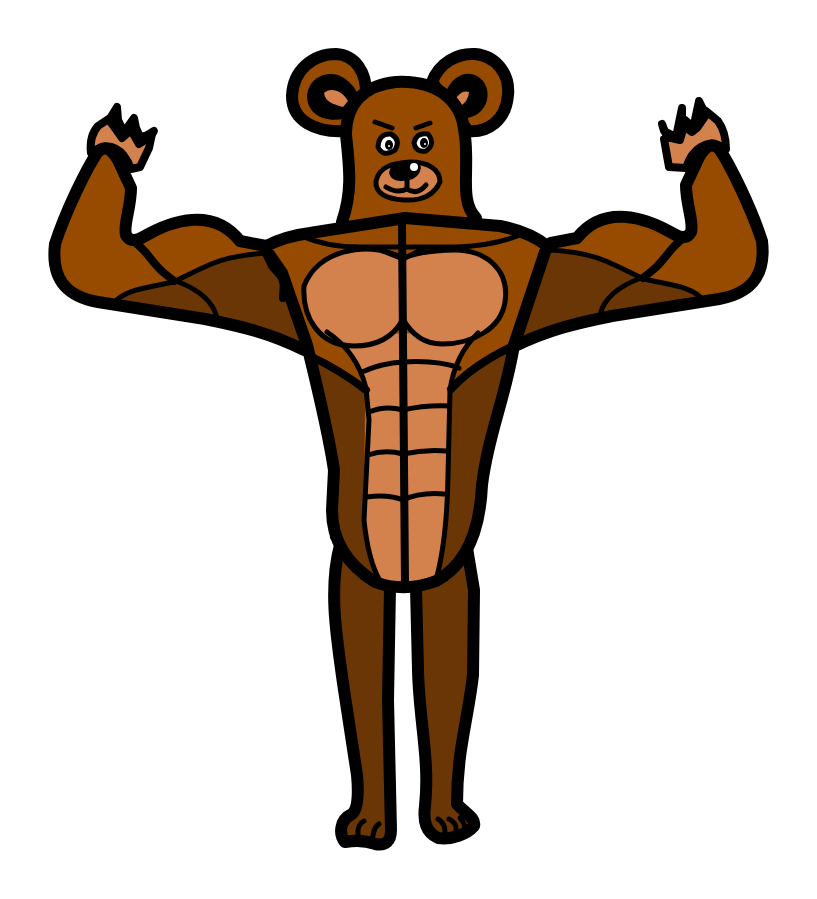
<!DOCTYPE html>
<html lang="en">
<head>
<meta charset="utf-8">
<title>Muscle Bear</title>
<style>
:root { --paper: #fff; --ink: #000; --fur: #964b00; --shade: #6a3605; --skin: #d4824d; }
html, body { margin: 0; background: var(--paper); overflow: hidden; }
svg { display: block; width: 817px; height: 899px; }
.fur { fill: var(--fur); }
.shade { fill: var(--shade); }
.skin { fill: var(--skin); }
.ink { fill: var(--ink); }
.white { fill: var(--paper); }
.line { fill: none; }
.outline { stroke: var(--ink); stroke-width: 12; stroke-linejoin: round; stroke-linecap: round; }
.medium { stroke: var(--ink); stroke-width: 8; stroke-linejoin: round; stroke-linecap: round; }
.fine { stroke: var(--ink); stroke-width: 5; stroke-linejoin: round; stroke-linecap: round; }
</style>
</head>
<body>
<svg viewBox="0 0 817 899" role="img" aria-label="Muscular cartoon bear flexing both arms">
  <defs>
    <g id="arm">
      <path class="fur" d="M107 148L131 188C131 212 120 225 127 238Q131 243 143 236C170 220 208 206 236 240L266 247L304 350C270 333 240 326 205 319L98 302C65 296 51 278 55 244C66 210 87 168 95 155Q101 145 107 148Z"/>
      <path class="shade" d="M114 304C125 290 148 288 173 282C205 268 225 256 272 255L304 350C270 333 240 326 205 319Z"/>
      <path class="line fine" d="M114 303C125 289 148 288 173 282C205 268 215 256 268 253M133 241C146 250 152 263 164 273L176 281C195 288 213 300 217 318"/>
      <path class="line medium" d="M133 241C146 249 152 263 164 273L174 281"/>
      <path class="line outline" d="M266 246L240 241C213 207 172 220 143 237Q131 244 126 235C123 225 131 208 131 188L118 160Q107 141 97 153C87 168 66 210 55 244C51 278 65 296 98 302L205 319C240 326 270 333 304 350"/>
    </g>
  </defs>

  <g id="legs">
    <path class="shade outline" d="M340 545C328 590 337 640 344 690L357 775Q360 808 352 814C339 820 339 835 345 842Q362 839 375 844Q391 847 391 830L388 700L390 588Z"/>
    <path class="shade outline" d="M467 548L474 590L473 675C468 720 457 750 457 804C466 814 476 818 474 826C467 834 452 840 438 838C426 832 423 822 425 806C430 760 419 720 418 670L416 588Z"/>
    <path class="line fine" d="M358 836Q357 824 364 821M373 836Q374 827 379 824M438 819Q445 823 445 832M449 819Q457 823 456 830M460 818Q464 822 465 828"/>
  </g>

  <g id="hands">
    <g id="left-hand">
      <path class="skin medium" d="M91 153Q89 136 98 126L110 118L123 131L132 125L137 138L152 134L149 148L140 167L131 169C124 150 110 139 91 153Z"/>
      <path class="ink medium" d="M109 120L117 107L118 120L124 132L134 118L136 128L141 139L154 131L150 137L139 144L131 130L122 138L112 124Z"/>
    </g>
    <g id="right-hand">
      <path class="skin medium" d="M669 167L664 139L679 135L685 120L693 127L706 111L718 121Q726 132 726 149C706 137 692 149 686 168Z"/>
      <path class="ink medium" d="M662 124L664 131L676 137L682 108L682 120L693 129L699 101L706 115L697 128L692 132L684 126L680 140L667 137Z"/>
    </g>
  </g>

  <g id="arms">
    <use href="#arm"/>
    <use href="#arm" transform="translate(817 -3) scale(-1 1)"/>
  </g>

  <g id="ears">
    <path class="fur outline" d="M346 131C316 133 292 121 292 96C293 70 313 54 336 54C355 55 367 72 366 95Z"/>
    <path class="ink" d="M344 119C321 123 307 112 307 96C308 80 323 71 338 75Q351 80 358 94Z"/>
    <path class="skin" d="M324 93C330 87 342 90 348 101L343 107C333 104 325 102 324 93Z"/>
    <path class="fur outline" d="M432 82C439 63 457 53 475 54C497 56 510 75 508 95C506 121 487 133 468 131Z"/>
    <path class="ink" d="M446 92C452 76 466 70 477 76C490 83 491 102 480 112Q471 120 460 117Z"/>
    <path class="skin" d="M454 101Q461 89 469 92Q469 101 458 108Z"/>
  </g>

  <g id="head">
    <path class="fur outline" d="M342 222C352 193 350 171 346 135C346 104 364 85 396 82C440 80 461 103 464 129C471 166 458 200 476 218L476 232H342Z"/>
    <path class="line fine" d="M375 122L392 128M416 128L430 123"/>
    <path class="white fine" d="M378 147Q379 133 391 134Q401 140 395 150Q383 158 378 147ZM414 143Q416 132 428 134Q436 144 426 151Q416 153 414 143Z"/>
    <ellipse class="ink" cx="389" cy="145" rx="4" ry="5"/>
    <ellipse class="ink" cx="424" cy="143" rx="4" ry="5"/>
    <circle class="white" cx="389" cy="146" r="1"/>
    <circle class="white" cx="425" cy="144" r="1"/>
    <path class="skin fine" d="M376 181C379 167 392 163 410 162C429 162 440 170 440 182C434 195 421 201 404 200C386 199 375 193 376 181Z"/>
    <path class="ink" d="M389 173Q391 161 406 161Q420 161 421 168Q419 178 409 180Q392 184 389 173Z"/>
    <circle class="white" cx="414" cy="167" r="4"/>
    <path class="line fine" d="M407 178V189M386 187Q397 194 407 189Q417 196 426 185"/>
  </g>

  <g id="torso">
    <path class="fur" d="M264 247Q285 236 310 233L405 218L500 226Q530 232 547 246L517 345L482 485C480 530 466 565 436 581Q404 593 375 582C348 565 332 542 332 510L334 470L305 347Z"/>
    <path class="shade" d="M309 354L365 387L364 470L362 520Q367 558 380 583C350 567 332 542 332 510L334 470Z"/>
    <path class="shade" d="M513 348L451 387L448 475Q447 545 436 580C466 562 481 530 482 485Z"/>
    <path class="skin" d="M327 334Q357 350 366 388L364 520Q368 560 380 580Q404 592 436 579Q445 540 447 480L450 388Q457 348 478 333Z"/>
    <path class="skin fine" d="M403 258C365 240 318 250 304 286C302 317 319 346 354 346Q389 346 403 319Q417 344 442 344C474 344 501 328 505 302C510 270 486 250 455 250Q425 250 403 258Z"/>
    <path class="line fine" d="M302 236Q326 247 360 247H455Q492 246 520 235M378 249L403 259L423 249"/>
    <path class="line fine" d="M327 332Q357 352 366 388L369 420L364 520Q368 560 380 581M478 333Q455 355 450 390L448 475Q447 540 436 580M362 372Q382 363 403 362Q438 360 459 368M369 412Q385 405 403 410Q425 405 449 406M368 455Q385 449 403 454Q425 449 447 451M367 497Q388 494 403 500Q420 492 444 494"/>
    <path class="line medium" d="M310 356Q340 370 366 390M513 346Q473 365 451 389"/>
    <path class="line medium" d="M402 222L405 584"/>
    <path class="line outline" d="M264 247Q285 236 310 233L405 218L500 226Q530 232 547 246L514 345C505 400 488 435 482 485C480 530 466 565 436 581Q404 593 375 582C348 565 332 542 332 510L334 470C328 430 318 390 307 345L282 273Z"/>
    <path class="line medium" d="M264 249L272 266L284 280L283 298M334 537L342 547"/>
  </g>
</svg>
</body>
</html>
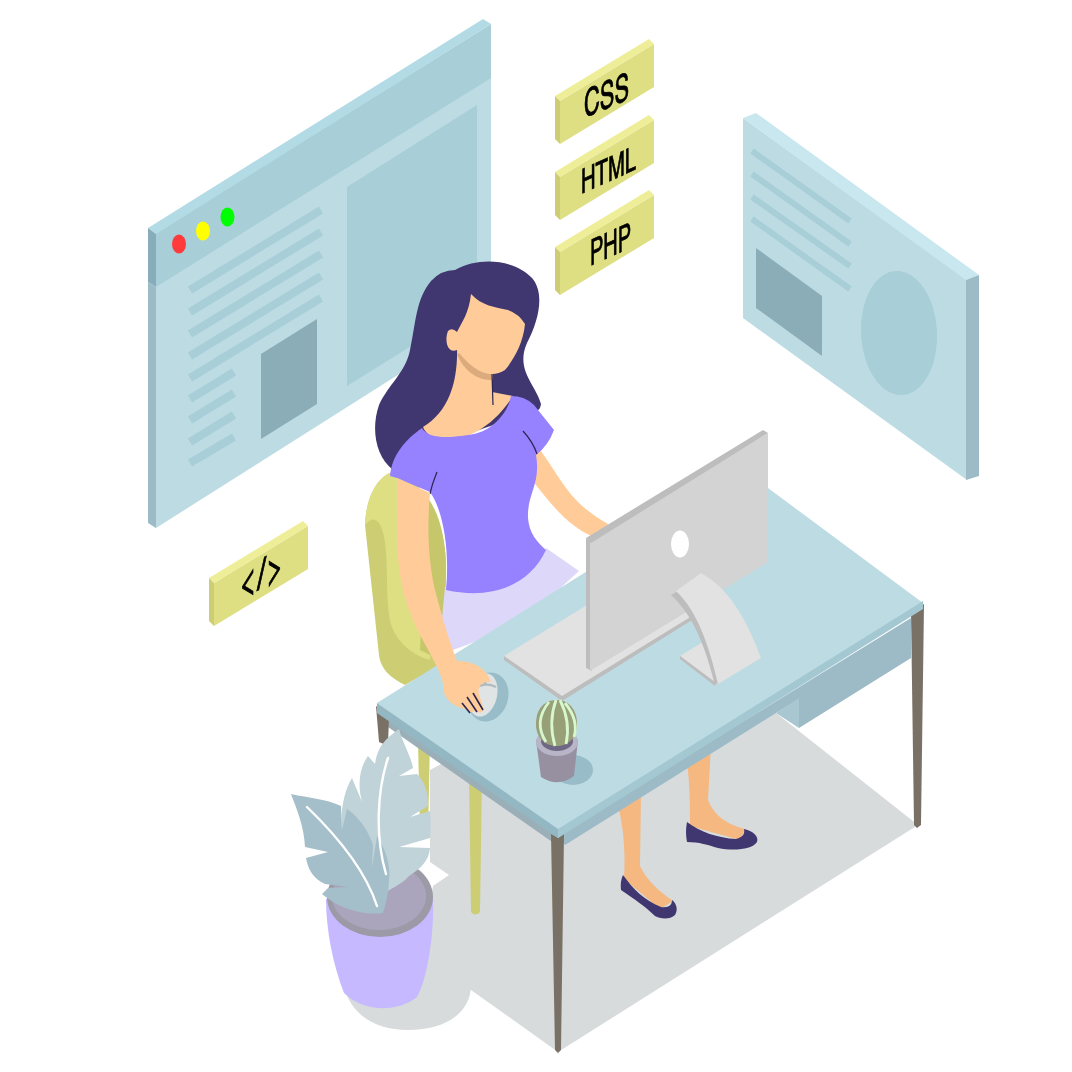
<!DOCTYPE html>
<html lang="en">
<head>
<meta charset="utf-8">
<title>Web developer at her desk</title>
<style>
:root{--glass:#bcdbe2;--glass-mid:#a8ced8;--glass-light:#c9e7ef;--glass-edge:#9cbbc6;--slate:#8badb7;--lime:#dede82;--lime-top:#eeee99;--lime-edge:#cdcd74;--hair:#403770;--skin:#ffcc99;--skin-shade:#f5b880;--shirt:#9681fe;--skirt:#ddd8fa;--metal:#d3d3d3;--metal-light:#e2e2e2;--metal-edge:#bdbdbd;--leg:#7a7166;--shadow:#d7dbdc;--pot:#c6b9ff}
html,body{margin:0;background:#fff;overflow:hidden}
svg{display:block;width:1072px;height:1072px}
.glass{fill:var(--glass)}.mid{fill:var(--glass-mid)}.glass-light{fill:var(--glass-light)}.glass-edge{fill:var(--glass-edge)}.slate{fill:var(--slate)}
.lime{fill:var(--lime)}.lime-top{fill:var(--lime-top)}.lime-edge{fill:var(--lime-edge)}
.hair{fill:var(--hair)}.skin{fill:var(--skin)}.skin-shade{fill:var(--skin-shade)}.shirt{fill:var(--shirt)}.skirt{fill:var(--skirt)}
.metal{fill:var(--metal)}.metal-light{fill:var(--metal-light)}.metal-edge{fill:var(--metal-edge)}
.leg{fill:var(--leg)}.shadow{fill:var(--shadow)}
.text-lines{stroke:var(--glass-mid);stroke-width:8;fill:none}
.crease{stroke:#2c2550;stroke-width:1.2;fill:none}
.vein{stroke:#fff;stroke-width:2.4;fill:none;stroke-linecap:round}
text{font-family:"TeX Gyre Heros Cn","Liberation Sans",sans-serif;font-size:38px;fill:#000;stroke:#000;stroke-width:.7}
</style>
</head>
<body>
<svg viewBox="0 0 1072 1072" role="img" aria-label="Isometric illustration of a woman coding at a desk">
<defs>
<g id="tag">
<polygon class="lime" points="5,5 99,-52 99,-9 5,48"/>
<polygon class="lime-top" points="0,0 94,-57 99,-52 5,5"/>
<polygon class="lime-edge" points="0,0 5,5 5,48 0,43"/>
</g>
</defs>

<g id="browser-window">
<polygon class="glass" points="156,285 491,77 491,316 156,528"/>
<polygon class="mid" points="156,233 491,24 491,78 156,287"/>
<polygon fill="#b3dbe6" points="148,228 483,19 491,24 156,234"/>
<polygon fill="#86adb9" points="148,228 156,234 156,287 148,282"/>
<polygon class="glass-edge" points="148,282 156,287 156,528 148,523"/>
<ellipse cx="179" cy="244" rx="7" ry="9.500" fill="#ff3b3b"/>
<ellipse cx="203" cy="231" rx="7" ry="9.500" fill="#ff0"/>
<ellipse cx="227.500" cy="217" rx="7" ry="9.500" fill="#0f0"/>
<polygon class="mid" points="347,187 477,105 477,305 347,386"/>
<path class="text-lines" d="M190 290 321 210M190 312 321 232M190 334 321 254M190 356 321 276M190 378 321 298M190 399 234 372M190 420 234 393M190 442 234 415M190 463 234 437"/>
<polygon class="slate" points="261,354 317,319 317,404 261,439"/>
</g>

<g id="article-window">
<polygon class="glass" points="743,118 967,280 967,480 743,318"/>
<polygon class="glass-light" points="743,118 756,113 979,275 966,280"/>
<polygon class="glass-edge" points="966,280 979,275 979,476 966,480"/>
<path class="text-lines" style="stroke-width:6" d="M752 151 850 221M752 174 850 244M752 197 850 266M752 219 850 289"/>
<polygon class="slate" points="756,248 822,296 822,356 756,308"/>
<ellipse class="mid" cx="899" cy="333" rx="38" ry="62" transform="rotate(-3 899 333)"/>
</g>

<g id="language-tags">
<use href="#tag" x="555" y="96"/><use href="#tag" x="555" y="172"/><use href="#tag" x="555" y="247"/><use href="#tag" x="209" y="578"/>
<text transform="matrix(1 -.43 0 1 584 118)" textLength="45" lengthAdjust="spacingAndGlyphs">CSS</text>
<text transform="matrix(1 -.45 0 1 581 194)" font-size="34" style="font-size:34px" textLength="55" lengthAdjust="spacingAndGlyphs">HTML</text>
<text transform="matrix(1 -.45 0 1 590 266)" style="font-size:36px" textLength="41" lengthAdjust="spacingAndGlyphs">PHP</text>
<text transform="matrix(1 -.5 0 1 239 599)" style="font-size:40px" textLength="45" lengthAdjust="spacingAndGlyphs">&lt;/&gt;</text>
</g>

<g id="floor-shadows" class="shadow">
<polygon points="430,770 560,700 776,713 918,825 558,1052 471,990 420,960 433,886 449,875 430,862"/>
<path d="M344 985C349 1013 374 1030 408 1030C445 1030 471 1013 471 985V930H344Z"/>
</g>

<g id="chair-legs" class="lime-edge">
<path d="M418 740H430L428 835H420Z"/>
<path d="M469 775H482L480 912Q475 917 471 912Z"/>
</g>

<g id="feet">
<path class="skin-shade" d="M684 745H711L708 800C715 818 730 825 745 829L740 840 690 826C690 800 690 775 684 745Z"/>
<path class="hair" d="M687 822C700 832 718 838 736 839C743 837 745 834 744 829C754 831 759 837 757 842C752 850 733 851 718 848C708 845 699 842 687 842Q685 832 687 822Z"/>
<path class="skin-shade" d="M613 790H641L640 866C647 881 660 892 673 901L660 909 624 879C626 850 623 815 613 790Z"/>
<path class="hair" d="M623 875C633 889 644 900 661 907C669 908 672 905 672 900C677 904 678 910 675 915C670 920 660 919 655 916C645 906 634 899 621 890Q620 881 623 875Z"/>
</g>

<g id="chair">
<path class="lime-edge" d="M365 525C366 498 377 477 392 472C420 475 443 515 446 560C447 600 440 640 440 665L405 685C393 679 381 671 379 655Z"/>
<path class="lime" d="M365 525C366 498 377 477 392 472C425 490 440 545 430 660C412 655 392 640 389 615C385 580 390 540 379 523Q373 515 365 525Z"/>
<path fill="#c6c76b" d="M428 498C440 515 446 540 446 570C446 600 440 625 440 660L420 650Z"/>
</g>

<g id="woman">
<path class="hair" d="M455 270C480 256 515 260 532 278C545 293 539 320 527 343C515 370 536 385 541 404Q540 412 534 411L450 440 393 470C375 456 371 428 379 405C388 385 406 372 410 350C416 322 416 299 431 281Q441 270 455 270Z"/>
<path class="skin" d="M457 347C458 380 450 411 423 427C430 447 480 448 513 396L492 392V360Z"/>
<path fill="#dbab7d" d="M457 354C465 374 481 381 493 380V370L470 350Z"/>
<path class="skin" d="M471 294C482 306 495 307 508 310Q519 314 525 324C523 344 514 359 505 370C491 379 474 373 457 350C448 354 444 341 448 331Q452 327 457 332C462 322 469 313 471 294Z"/>
<path class="crease" d="M492 374 493 405"/>
<path class="skirt" d="M445 587C480 594 530 580 546 548L579 571 520 625 453 650 440 640Z"/>
<path class="skin" d="M536 445C560 474 565 500 608 524L600 539C570 531 548 500 532 480Z"/>
<path class="shirt" d="M422 428C430 442 460 436 474 434C491 431 508 414 511 396Q525 396 534 405L554 430Q548 446 536 455C541 485 527 493 528 518C529 533 537 542 546 550C529 586 491 600 446 590C450 550 443 510 430 492L397 478 390 476C392 455 405 440 422 428Z"/>
<path class="crease" d="M437 472C433 482 431 489 430 494M523 431Q533 442 537 454"/>
</g>

<g id="desk">
<polygon fill="#9aafb7" points="388,718 558,836 558,846 388,727"/>
<polygon class="glass-edge" points="558,836 911,618 911,658 799,728 799,699 776,713 565,845"/>
<polygon fill="#a9c7d1" points="776,713 799,698 799,728"/>
<polygon class="leg" points="376,706 389,716 388,746 379,742"/>
<polygon class="leg" points="911,612 924,604 921,825 917,828 914,825"/>
<polygon class="leg" points="551,834 558,838 564,834 561,1050 558,1053 555,1050"/>
<polygon class="glass" points="377,703 742,474 768,488 923,603 558,832"/>
<polygon fill="#94b8c3" points="377,703 558,829 558,838 377,713"/>
<polygon fill="#a4c8d2" points="558,829 923,601 923,609 558,838"/>
</g>

<g id="computer">
<polygon class="metal-light" points="504,656 587,605 705,610 562,699"/>
<polygon class="metal-edge" points="504,656 562,696 705,608 705,612 562,701 504,660"/>
<polygon class="metal-edge" points="586,538 592,542 592,671 586,668"/>
<polygon class="metal" points="590,541 768,433 768,562 590,671"/>
<polygon class="metal-edge" points="586,538 763,430 768,433 591,543"/>
<ellipse cx="680" cy="544" rx="9" ry="13.500" fill="#fff"/>
<polygon class="metal-light" points="680,656 706,640 720,682 714,682"/>
<path class="metal-edge" d="M680 656 715 682V686L680 659ZM671 595 678 591C697 610 711 645 720 681L715 685C706 650 695 617 671 595Z"/>
<path class="metal-light" d="M676 591 701 573C729 588 747 620 761 658L718 684C709 646 698 612 676 591Z"/>
</g>

<g id="mouse-and-arm">
<ellipse cx="488" cy="697" rx="20" ry="25" transform="rotate(18 488 697)" fill="#98bcc8"/>
<ellipse cx="483" cy="695" rx="14" ry="22" transform="rotate(14 483 695)" fill="#e1e4e5"/>
<path d="M474 689Q485 681 496 687M486 685 482 675" fill="none" stroke="#b3bbbf" stroke-width="2.500"/>
<path class="skin" d="M397 478 430 493C427 525 428 560 435 590C442 617 449 640 457 661C474 661 486 668 491 682C482 680 477 687 479 694L484 710Q480 715 475 711Q470 714 466 709C453 707 442 698 443 684C439 661 413 633 403 590C394 550 398 515 397 478Z"/>
<path class="crease" style="stroke-width:1.600" d="M462 703 470 713M467 697 477 712M473 693 483 710"/>
</g>

<g id="cactus">
<ellipse cx="573" cy="770" rx="20" ry="15" fill="#98bcc8"/>
<path fill="#9790a1" d="M536 740 578 740 574 776Q558 788 541 777Z"/>
<ellipse cx="557" cy="742" rx="21" ry="14" fill="#b8b5c6"/>
<ellipse cx="557" cy="741" rx="16" ry="10" fill="#6f6885"/>
<path fill="#98a077" d="M536 724C536 708 545 700 557 700C569 700 577 710 577 724C577 737 569 746 557 746C544 746 536 737 536 724Z"/>
<path d="M549 702Q533 722 546 742M556 700Q548 722 555 746M560 700Q571 722 566 744M565 703Q579 720 574 737" fill="none" stroke="#d7f7cf" stroke-width="2.800"/>
</g>

<g id="potted-plant">
<path fill="var(--pot)" d="M326 899H433C434 935 428 976 417 997C397 1013 363 1012 344 993C333 965 326 930 326 899Z"/>
<ellipse cx="380" cy="897" rx="53" ry="40" fill="#9d9aa7"/>
<ellipse cx="379" cy="896" rx="47" ry="34" fill="#aaa5bd"/>
<path fill="#c0d3d9" d="M399 729C403 744 411 756 413 768L399 776 417 774C425 782 428 792 428 806L410 817 430 811C431 821 431 829 430 838L399 847 430 848C429 861 420 869 409 876C400 886 390 888 383 895C366 890 350 862 342 830C340 812 344 791 352 778L362 802C357 783 360 767 368 756L375 764C377 747 386 738 399 729Z"/>
<path fill="#a4bfc9" d="M291 794C309 798 327 799 341 806L342 830 347 809C360 818 369 832 373 845L372 868 377 836C386 850 391 865 389 882Q388 898 383 913C360 916 337 907 322 894L328 888 348 887 325 884C314 879 308 870 306 858L328 852 305 847C304 826 297 810 291 794Z"/>
<path class="vein" d="M388 758C377 791 375 837 386 874M307 807C334 833 365 869 377 906"/>
</g>
</svg>
</body>
</html>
+ + +
▶ **Problem to solve**: Search the listing above for the word "light", and copy every line that has it.

▶ **Answer below**:
:root{--glass:#bcdbe2;--glass-mid:#a8ced8;--glass-light:#c9e7ef;--glass-edge:#9cbbc6;--slate:#8badb7;--lime:#dede82;--lime-top:#eeee99;--lime-edge:#cdcd74;--hair:#403770;--skin:#ffcc99;--skin-shade:#f5b880;--shirt:#9681fe;--skirt:#ddd8fa;--metal:#d3d3d3;--metal-light:#e2e2e2;--metal-edge:#bdbdbd;--leg:#7a7166;--shadow:#d7dbdc;--pot:#c6b9ff}
.glass{fill:var(--glass)}.mid{fill:var(--glass-mid)}.glass-light{fill:var(--glass-light)}.glass-edge{fill:var(--glass-edge)}.slate{fill:var(--slate)}
.metal{fill:var(--metal)}.metal-light{fill:var(--metal-light)}.metal-edge{fill:var(--metal-edge)}
<polygon class="glass-light" points="743,118 756,113 979,275 966,280"/>
<polygon class="metal-light" points="504,656 587,605 705,610 562,699"/>
<polygon class="metal-light" points="680,656 706,640 720,682 714,682"/>
<path class="metal-light" d="M676 591 701 573C729 588 747 620 761 658L718 684C709 646 698 612 676 591Z"/>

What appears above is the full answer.